____ AVAILABLE DATA

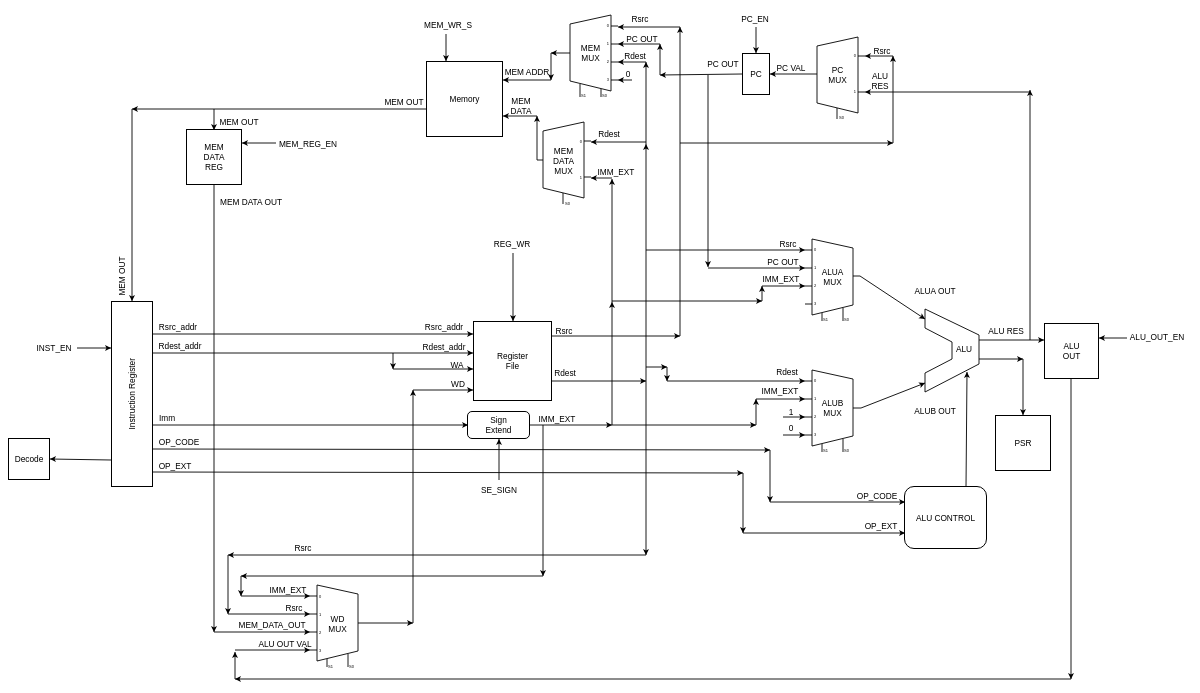
<!DOCTYPE html>
<html lang="en">
<head>
<meta charset="utf-8">
<title>Processor datapath</title>
<style>
:root { --ink: #000; --paper: #fff; }
* { box-sizing: border-box; margin: 0; padding: 0; }
body { width: 1200px; height: 693px; overflow: hidden; background: var(--paper); }
.datapath { position: relative; width: 1200px; height: 693px; overflow: hidden; color: var(--ink); font: 8.3px/10px "Liberation Sans", Arial, sans-serif; text-align: center; }
.wiring { position: absolute; inset: 0; fill: none; stroke: var(--ink); stroke-width: 0.9; }
.wires path { marker-end: url(#arrow); }
.shape { fill: var(--paper); }
.block, .mux { position: absolute; left: var(--x); top: var(--y); width: var(--w); height: var(--h); display: flex; align-items: center; justify-content: center; }
.block { border: 1px solid var(--ink); background: var(--paper); }
.round { border-radius: 5px; }
.control { border-radius: 10px; }
.upright { writing-mode: vertical-rl; transform: rotate(180deg); }
.mux { --w: 41px; --h: 76px; }
.pins { position: absolute; top: 2px; left: 2px; list-style: none; font-size: 4px; line-height: 18px; }
.right .pins { left: auto; right: 2px; }
.two .pins { top: 1px; line-height: 36px; }
.select { position: absolute; top: 78px; left: 11px; width: 26px; display: flex; justify-content: space-between; font-size: 4px; line-height: 5px; }
.two .select { left: 22px; width: auto; }
.label { position: absolute; left: var(--x); top: var(--y); transform: translate(-50%, -50%); white-space: nowrap; }
.label.turned { transform: translate(-50%, -50%) rotate(-90deg); }
</style>
</head>
<body>
<main class="datapath">
<svg class="wiring" width="1200" height="693" viewBox="0 0 1200 693" aria-hidden="true">
  <defs>
    <marker id="arrow" markerUnits="userSpaceOnUse" markerWidth="8" markerHeight="8" refX="7" refY="4" orient="auto">
      <path d="M7 4L1 1L2.5 4L1 7Z" fill="#000" stroke="none"/>
    </marker>
    <g id="mux-four-left">
      <polygon class="shape" points="0,0 41,9 41,66 0,76"/>
      <path d="M-7 11h7M-7 29h7M-7 47h7M-7 65h7M10 74v8M31 69v13"/>
    </g>
    <g id="mux-four-right">
      <polygon class="shape" points="0,9 41,0 41,76 0,66"/>
      <path d="M41 11h7M41 29h7M41 47h7M41 65h7M10 69v13M31 74v8"/>
    </g>
    <g id="mux-two-right">
      <polygon class="shape" points="0,9 41,0 41,76 0,66"/>
      <path d="M41 19h7M41 55h7M20 71v11"/>
    </g>
  </defs>
  <g class="wires">
    <!-- memory -->
    <path d="M446 34V61"/>
    <path d="M427 109H132"/>
    <path d="M132 109V301"/>
    <path d="M214 109V130"/>
    <path d="M276 143H242"/>
    <path d="M214 185V632"/>
    <path d="M214 632H310"/>
    <path d="M570 53H551"/>
    <path d="M551 53V80"/>
    <path d="M551 80H503"/>
    <path d="M544 160H537V116"/>
    <path d="M537 116H503"/>
    <!-- Rsrc -->
    <path d="M552 336H680"/>
    <path d="M680 336V27"/>
    <path d="M680 27H618"/>
    <path d="M680 143H893"/>
    <path d="M893 143V56"/>
    <path d="M893 56H865"/>
    <!-- program counter -->
    <path d="M756 27V53"/>
    <path d="M817 74H770"/>
    <path d="M742 74L660 75"/>
    <path d="M660 75V44"/>
    <path d="M660 44H618"/>
    <path d="M708 75V267"/>
    <path d="M708 268H805"/>
    <path d="M632 80H618"/>
    <!-- Rdest -->
    <path d="M552 381H646"/>
    <path d="M646 381V144"/>
    <path d="M646 144V62"/>
    <path d="M646 62H618"/>
    <path d="M646 142H591"/>
    <path d="M646 250H805"/>
    <path d="M646 367H667"/>
    <path d="M667 367V381"/>
    <path d="M667 381H805"/>
    <path d="M646 381V555"/>
    <path d="M646 555H228"/>
    <path d="M228 555V614"/>
    <path d="M228 614H310"/>
    <!-- immediate -->
    <path d="M153 425H468"/>
    <path d="M499 480V439"/>
    <path d="M530 425H612"/>
    <path d="M612 425V302"/>
    <path d="M612 302V179"/>
    <path d="M612 178H591"/>
    <path d="M612 301H762"/>
    <path d="M762 301V286"/>
    <path d="M762 286H805"/>
    <path d="M612 425H756"/>
    <path d="M756 425V399"/>
    <path d="M756 399H805"/>
    <path d="M783 417H805"/>
    <path d="M783 435H805"/>
    <path d="M543 425V576"/>
    <path d="M543 576H241"/>
    <path d="M241 576V596"/>
    <path d="M241 596H310"/>
    <!-- instruction register and register file -->
    <path d="M77 348H111"/>
    <path d="M111 460L50 459"/>
    <path d="M153 334H473"/>
    <path d="M153 353H473"/>
    <path d="M393 353V369"/>
    <path d="M393 369H473"/>
    <path d="M513 253V321"/>
    <path d="M358 623H413"/>
    <path d="M413 623V390"/>
    <path d="M413 390H473"/>
    <path d="M153 449L770 450"/>
    <path d="M770 450V502"/>
    <path d="M770 502H905"/>
    <path d="M153 472L743 473"/>
    <path d="M743 473V533"/>
    <path d="M743 533H905"/>
    <!-- ALU -->
    <path d="M853 276H860L925 319"/>
    <path d="M853 408H861L925 383"/>
    <path d="M979 340H1044"/>
    <path d="M1030 340V90"/>
    <path d="M1030 92H865"/>
    <path d="M979 359H1023"/>
    <path d="M1023 359V415"/>
    <path d="M966 487L967 372"/>
    <path d="M1127 338H1099"/>
    <path d="M1071 379V679"/>
    <path d="M1071 679H235"/>
    <path d="M235 679V652"/>
    <path d="M235 650H310"/>
  </g>
  <use href="#mux-four-right" x="570" y="15"/>
  <use href="#mux-two-right" x="543" y="122"/>
  <use href="#mux-two-right" x="817" y="37"/>
  <use href="#mux-four-left" x="812" y="239"/>
  <use href="#mux-four-left" x="812" y="370"/>
  <use href="#mux-four-left" x="317" y="585"/>
  <polygon class="shape" points="925,309 979,335 979,364 925,392 925,373 952,359 952,342 925,328"/>
</svg>

<!-- blocks -->
<div class="block" style="--x:426px;--y:61px;--w:77px;--h:76px">Memory</div>
<div class="block" style="--x:186px;--y:129px;--w:56px;--h:56px">MEM<br>DATA<br>REG</div>
<div class="block" style="--x:742px;--y:53px;--w:28px;--h:42px">PC</div>
<div class="block" style="--x:111px;--y:301px;--w:42px;--h:186px"><span class="upright">Instruction Register</span></div>
<div class="block" style="--x:8px;--y:438px;--w:42px;--h:42px">Decode</div>
<div class="block" style="--x:473px;--y:321px;--w:79px;--h:80px">Register<br>File</div>
<div class="block round" style="--x:467px;--y:411px;--w:63px;--h:28px">Sign<br>Extend</div>
<div class="block" style="--x:1044px;--y:323px;--w:55px;--h:56px">ALU<br>OUT</div>
<div class="block" style="--x:995px;--y:415px;--w:56px;--h:56px">PSR</div>
<div class="block control" style="--x:904px;--y:486px;--w:83px;--h:63px">ALU CONTROL</div>
<span class="label" style="--x:964px;--y:349px">ALU</span>

<!-- multiplexers -->
<div class="mux right" style="--x:570px;--y:15px">MEM<br>MUX
  <ul class="pins"><li>0</li><li>1</li><li>2</li><li>3</li></ul><div class="select"><span>S1</span><span>S0</span></div></div>
<div class="mux right two" style="--x:543px;--y:123px">MEM<br>DATA<br>MUX
  <ul class="pins"><li>0</li><li>1</li></ul><div class="select"><span>S0</span></div></div>
<div class="mux right two" style="--x:817px;--y:37px">PC<br>MUX
  <ul class="pins"><li>0</li><li>1</li></ul><div class="select"><span>S0</span></div></div>
<div class="mux" style="--x:812px;--y:239px">ALUA<br>MUX
  <ul class="pins"><li>0</li><li>1</li><li>2</li><li>3</li></ul><div class="select"><span>S1</span><span>S0</span></div></div>
<div class="mux" style="--x:812px;--y:370px">ALUB<br>MUX
  <ul class="pins"><li>0</li><li>1</li><li>2</li><li>3</li></ul><div class="select"><span>S1</span><span>S0</span></div></div>
<div class="mux" style="--x:317px;--y:586px">WD<br>MUX
  <ul class="pins"><li>0</li><li>1</li><li>2</li><li>3</li></ul><div class="select"><span>S1</span><span>S0</span></div></div>

<!-- signal labels -->
<span class="label" style="--x:448px;--y:25px">MEM_WR_S</span>
<span class="label" style="--x:404px;--y:102px">MEM OUT</span>
<span class="label" style="--x:239px;--y:122px">MEM OUT</span>
<span class="label" style="--x:308px;--y:144px">MEM_REG_EN</span>
<span class="label" style="--x:251px;--y:202px">MEM DATA OUT</span>
<span class="label turned" style="--x:122px;--y:276px">MEM OUT</span>
<span class="label" style="--x:527px;--y:72px">MEM ADDR</span>
<span class="label" style="--x:521px;--y:106px">MEM<br>DATA</span>
<span class="label" style="--x:640px;--y:19px">Rsrc</span>
<span class="label" style="--x:642px;--y:39px">PC OUT</span>
<span class="label" style="--x:635px;--y:56px">Rdest</span>
<span class="label" style="--x:628px;--y:74px">0</span>
<span class="label" style="--x:609px;--y:134px">Rdest</span>
<span class="label" style="--x:616px;--y:172px">IMM_EXT</span>
<span class="label" style="--x:755px;--y:19px">PC_EN</span>
<span class="label" style="--x:723px;--y:64px">PC OUT</span>
<span class="label" style="--x:791px;--y:68px">PC VAL</span>
<span class="label" style="--x:882px;--y:51px">Rsrc</span>
<span class="label" style="--x:880px;--y:81px">ALU<br>RES</span>
<span class="label" style="--x:788px;--y:244px">Rsrc</span>
<span class="label" style="--x:783px;--y:262px">PC OUT</span>
<span class="label" style="--x:781px;--y:279px">IMM_EXT</span>
<span class="label" style="--x:787px;--y:372px">Rdest</span>
<span class="label" style="--x:780px;--y:391px">IMM_EXT</span>
<span class="label" style="--x:791px;--y:412px">1</span>
<span class="label" style="--x:791px;--y:428px">0</span>
<span class="label" style="--x:935px;--y:291px">ALUA OUT</span>
<span class="label" style="--x:935px;--y:411px">ALUB OUT</span>
<span class="label" style="--x:1006px;--y:331px">ALU RES</span>
<span class="label" style="--x:1157px;--y:337px">ALU_OUT_EN</span>
<span class="label" style="--x:877px;--y:496px">OP_CODE</span>
<span class="label" style="--x:881px;--y:526px">OP_EXT</span>
<span class="label" style="--x:512px;--y:244px">REG_WR</span>
<span class="label" style="--x:54px;--y:348px">INST_EN</span>
<span class="label" style="--x:178px;--y:327px">Rsrc_addr</span>
<span class="label" style="--x:180px;--y:346px">Rdest_addr</span>
<span class="label" style="--x:444px;--y:327px">Rsrc_addr</span>
<span class="label" style="--x:444px;--y:347px">Rdest_addr</span>
<span class="label" style="--x:457px;--y:365px">WA</span>
<span class="label" style="--x:458px;--y:384px">WD</span>
<span class="label" style="--x:564px;--y:331px">Rsrc</span>
<span class="label" style="--x:565px;--y:373px">Rdest</span>
<span class="label" style="--x:167px;--y:418px">Imm</span>
<span class="label" style="--x:179px;--y:442px">OP_CODE</span>
<span class="label" style="--x:175px;--y:466px">OP_EXT</span>
<span class="label" style="--x:557px;--y:419px">IMM_EXT</span>
<span class="label" style="--x:499px;--y:490px">SE_SIGN</span>
<span class="label" style="--x:303px;--y:548px">Rsrc</span>
<span class="label" style="--x:288px;--y:590px">IMM_EXT</span>
<span class="label" style="--x:294px;--y:608px">Rsrc</span>
<span class="label" style="--x:272px;--y:625px">MEM_DATA_OUT</span>
<span class="label" style="--x:285px;--y:644px">ALU OUT VAL</span>
</main>
</body>
</html>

________

## EXERCISE INSTRUCTIONS
Copy out all lines of the material above in which "absolute" occurs.

## TASK OUTPUT
.wiring { position: absolute; inset: 0; fill: none; stroke: var(--ink); stroke-width: 0.9; }
.block, .mux { position: absolute; left: var(--x); top: var(--y); width: var(--w); height: var(--h); display: flex; align-items: center; justify-content: center; }
.pins { position: absolute; top: 2px; left: 2px; list-style: none; font-size: 4px; line-height: 18px; }
.select { position: absolute; top: 78px; left: 11px; width: 26px; display: flex; justify-content: space-between; font-size: 4px; line-height: 5px; }
.label { position: absolute; left: var(--x); top: var(--y); transform: translate(-50%, -50%); white-space: nowrap; }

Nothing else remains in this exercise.